NBNK, the vehicle the City grandee Lord Levene, pictured, wants to use to create a new bank, yesterday made a last-ditch bid to crash the Co-op's attempt to take control of 632 branches that Lloyds Banking Group was forced to put up for sale.
NBNK lost out at the first stage of the auction for the so-called Project Verde branches after Lloyds chose the Co-op Bank as its preferred bidder. At the time, it said dealing with an existing player meant less "execution risk" to pulling off a deal.
Recently, however, doubts have been cast over whether the Co-op's bid will be approved by regulators and whether it can come up with the cash needed for a £1bn-plus offer.
NBNK said yesterday it had worked out an alternative demerger plan: it would fully underwrite a transaction that would allow Lloyds shareholders – including the Government, which holds a 41 per cent stake – to choose between taking a cash windfall or opting for NBNK shares.
Sources close to NBNK said that this would raise the value of the deal from its original offer of up to £1.5bn closer to the £2bn book value of the assets being sold.
But Lloyds has so far remained unmoved. The bank said yesterday it "acknowledged receipt" of NBNK's proposals but was pressing ahead with its discussions with Co-op. The latter declined to comment.

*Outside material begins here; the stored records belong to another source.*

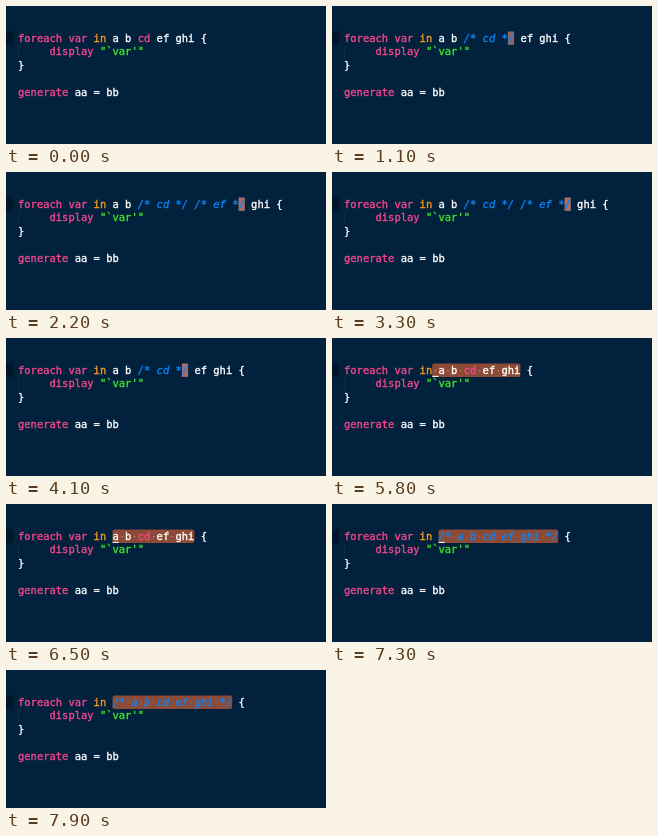
An HTML page with a canvas that plays this animation: 320 px wide and 138 px high, repeating every 8000 ms.

```html
<!DOCTYPE html>
<html lang="en">
<head>
<meta charset="utf-8">
<title>Commenting code</title>
<style>
html, body { margin: 0; width: 100%; height: 100%; overflow: hidden; background: #02213d; }
canvas { display: block; width: 320px; height: 138px; }
</style>
</head>
<body>
<canvas id="stage"></canvas>
<script>
const W = 320, H = 138, LOOP = 8000;
const LEFT = 12, CELL = 6.3, BASE = 36, LINE = 13.4;
const FONT = '10.46px "DejaVu Sans Mono", "Liberation Mono", monospace';
const PINK = '#f5478d', WHITE = '#ffffff', ORANGE = '#f79a1c', GREEN = '#3fe62b', BLUE = '#0d83f2';

const canvas = document.getElementById('stage');
const ctx = canvas.getContext('2d');
const ratio = window.devicePixelRatio || 1;
canvas.width = W * ratio;
canvas.height = H * ratio;

// Each state lasts until the next one; sel is the last selected column.
const states = [
  { at: 0 },
  { at: 100, cur: 19 },
  { at: 300, cur: 20 },
  { at: 500, cd: true, cur: 26 },
  { at: 1200, cd: true, cur: 28 },
  { at: 1600, cd: true, cur: 29 },
  { at: 2000, cd: true, ef: true, cur: 35 },
  { at: 3700, cd: true, cur: 29 },
  { at: 4100, cd: true, cur: 26 },
  { at: 4400, cur: 20 },
  { at: 4900, cur: 23 },
  { at: 5100, cur: 27 },
  { at: 5300, cur: 27, sel: 27, to: 14, span: 450 },
  { at: 6050, cur: 15, sel: 27 },
  { at: 7100, all: true, cur: 15, sel: 33 }
];

const colX = col => LEFT + col * CELL;

function write(row, col, text, color, italic) {
  ctx.font = (italic ? 'italic ' : '') + FONT;
  ctx.fillStyle = ctx.strokeStyle = color;
  ctx.lineWidth = 0.35;
  const y = BASE + row * LINE;
  for (let i = 0; i < text.length; i++) {
    ctx.fillText(text[i], colX(col + i), y);
    ctx.strokeText(text[i], colX(col + i), y);
  }
  return col + text.length;
}

function writeParts(row, col, parts) {
  for (const [text, color, italic] of parts) col = write(row, col, text, color, italic);
}

function comment(text) {
  return ['/* ' + text + ' */', BLUE, true];
}

function listParts(s) {
  if (s.all) return [comment('a b cd ef ghi')];
  return [
    ['a b ', WHITE],
    s.cd ? comment('cd') : ['cd', PINK],
    [' ', WHITE],
    s.ef ? comment('ef') : ['ef', WHITE],
    [' ghi', WHITE]
  ];
}

function drawSelection(from, to) {
  ctx.fillStyle = '#8b4b37';
  ctx.beginPath();
  ctx.roundRect(colX(from), 25.5, (to - from + 1) * CELL, 13.6, 2);
  ctx.fill();
}

function drawSpaces(line, from, to, alpha) {
  ctx.fillStyle = `rgba(225, 165, 145, ${alpha})`;
  for (let c = from; c <= to; c++) {
    if (line[c] === ' ') ctx.fillRect(colX(c) + 2.6, 32, 1.2, 1.2);
  }
}

function drawBlock(col, alpha) {
  ctx.globalAlpha = alpha;
  ctx.fillStyle = '#a46f66';
  ctx.fillRect(colX(col), 25.5, CELL, 13.4);
  ctx.globalAlpha = 1;
}

// Smooth caret fade; settles to full shortly after every move.
function caretAlpha(t, since) {
  const age = t - since;
  if (age < 500) return 1;
  return 0.6 + 0.4 * Math.cos((age - 500) / 800 * Math.PI * 2);
}

function draw(t) {
  const s = states.filter(v => v.at <= t).pop();
  const age = t - s.at;
  let cur = s.cur;
  if (s.to) cur = Math.round(s.cur + (s.to - s.cur) * Math.min(1, age / s.span));

  ctx.setTransform(ratio, 0, 0, ratio, 0, 0);
  ctx.fillStyle = '#02213d';
  ctx.fillRect(0, 0, W, H);
  ctx.fillStyle = '#011629';
  ctx.fillRect(0, 25.5, 7, 13.4);
  ctx.fillStyle = '#173650';
  for (let y = 40; y < 52; y += 2) ctx.fillRect(12, y, 1, 1);

  const parts = [['foreach var ', PINK], ['in ', ORANGE], ...listParts(s), [' {', WHITE]];
  const line = parts.map(p => p[0]).join('');

  if (s.sel) {
    drawSelection(cur, s.sel);
    drawSpaces(line, cur, s.sel, s.all ? 0.3 : 0.75);
  } else if (cur !== undefined) {
    drawBlock(cur, caretAlpha(t, s.at));
  }

  writeParts(0, 0, parts);
  writeParts(1, 5, [['display ', PINK], ['"`var\'"', GREEN]]);
  write(2, 0, '}', WHITE);
  writeParts(4, 0, [['generate ', PINK], ['aa = bb', WHITE]]);

  if (s.sel && t < 7500) {
    ctx.fillStyle = '#f3e9e4';
    ctx.fillRect(colX(cur), 37.8, CELL, 1.2);
  }
}

const start = performance.now();
function tick() {
  draw((performance.now() - start) % LOOP);
  requestAnimationFrame(tick);
}
tick();
</script>
</body>
</html>
```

In case the Co-op deal fails Lloyds has been preparing a plan to float Project Verde separately on the stock market to comply with European regulators' November 2013 deadline for disposing of the branches. Sources close to Lloyds acknowledged that the NBNK proposals presented "an additional option" should the Co-op talks collapse and that it enhanced the "credibility" of Verde. But there are no plans to start discussions just yet.
Lloyds shares closed up 1.32p at 31.92p yesterday, leaving them standing at half the taxpayers' average purchase price of 63.1p.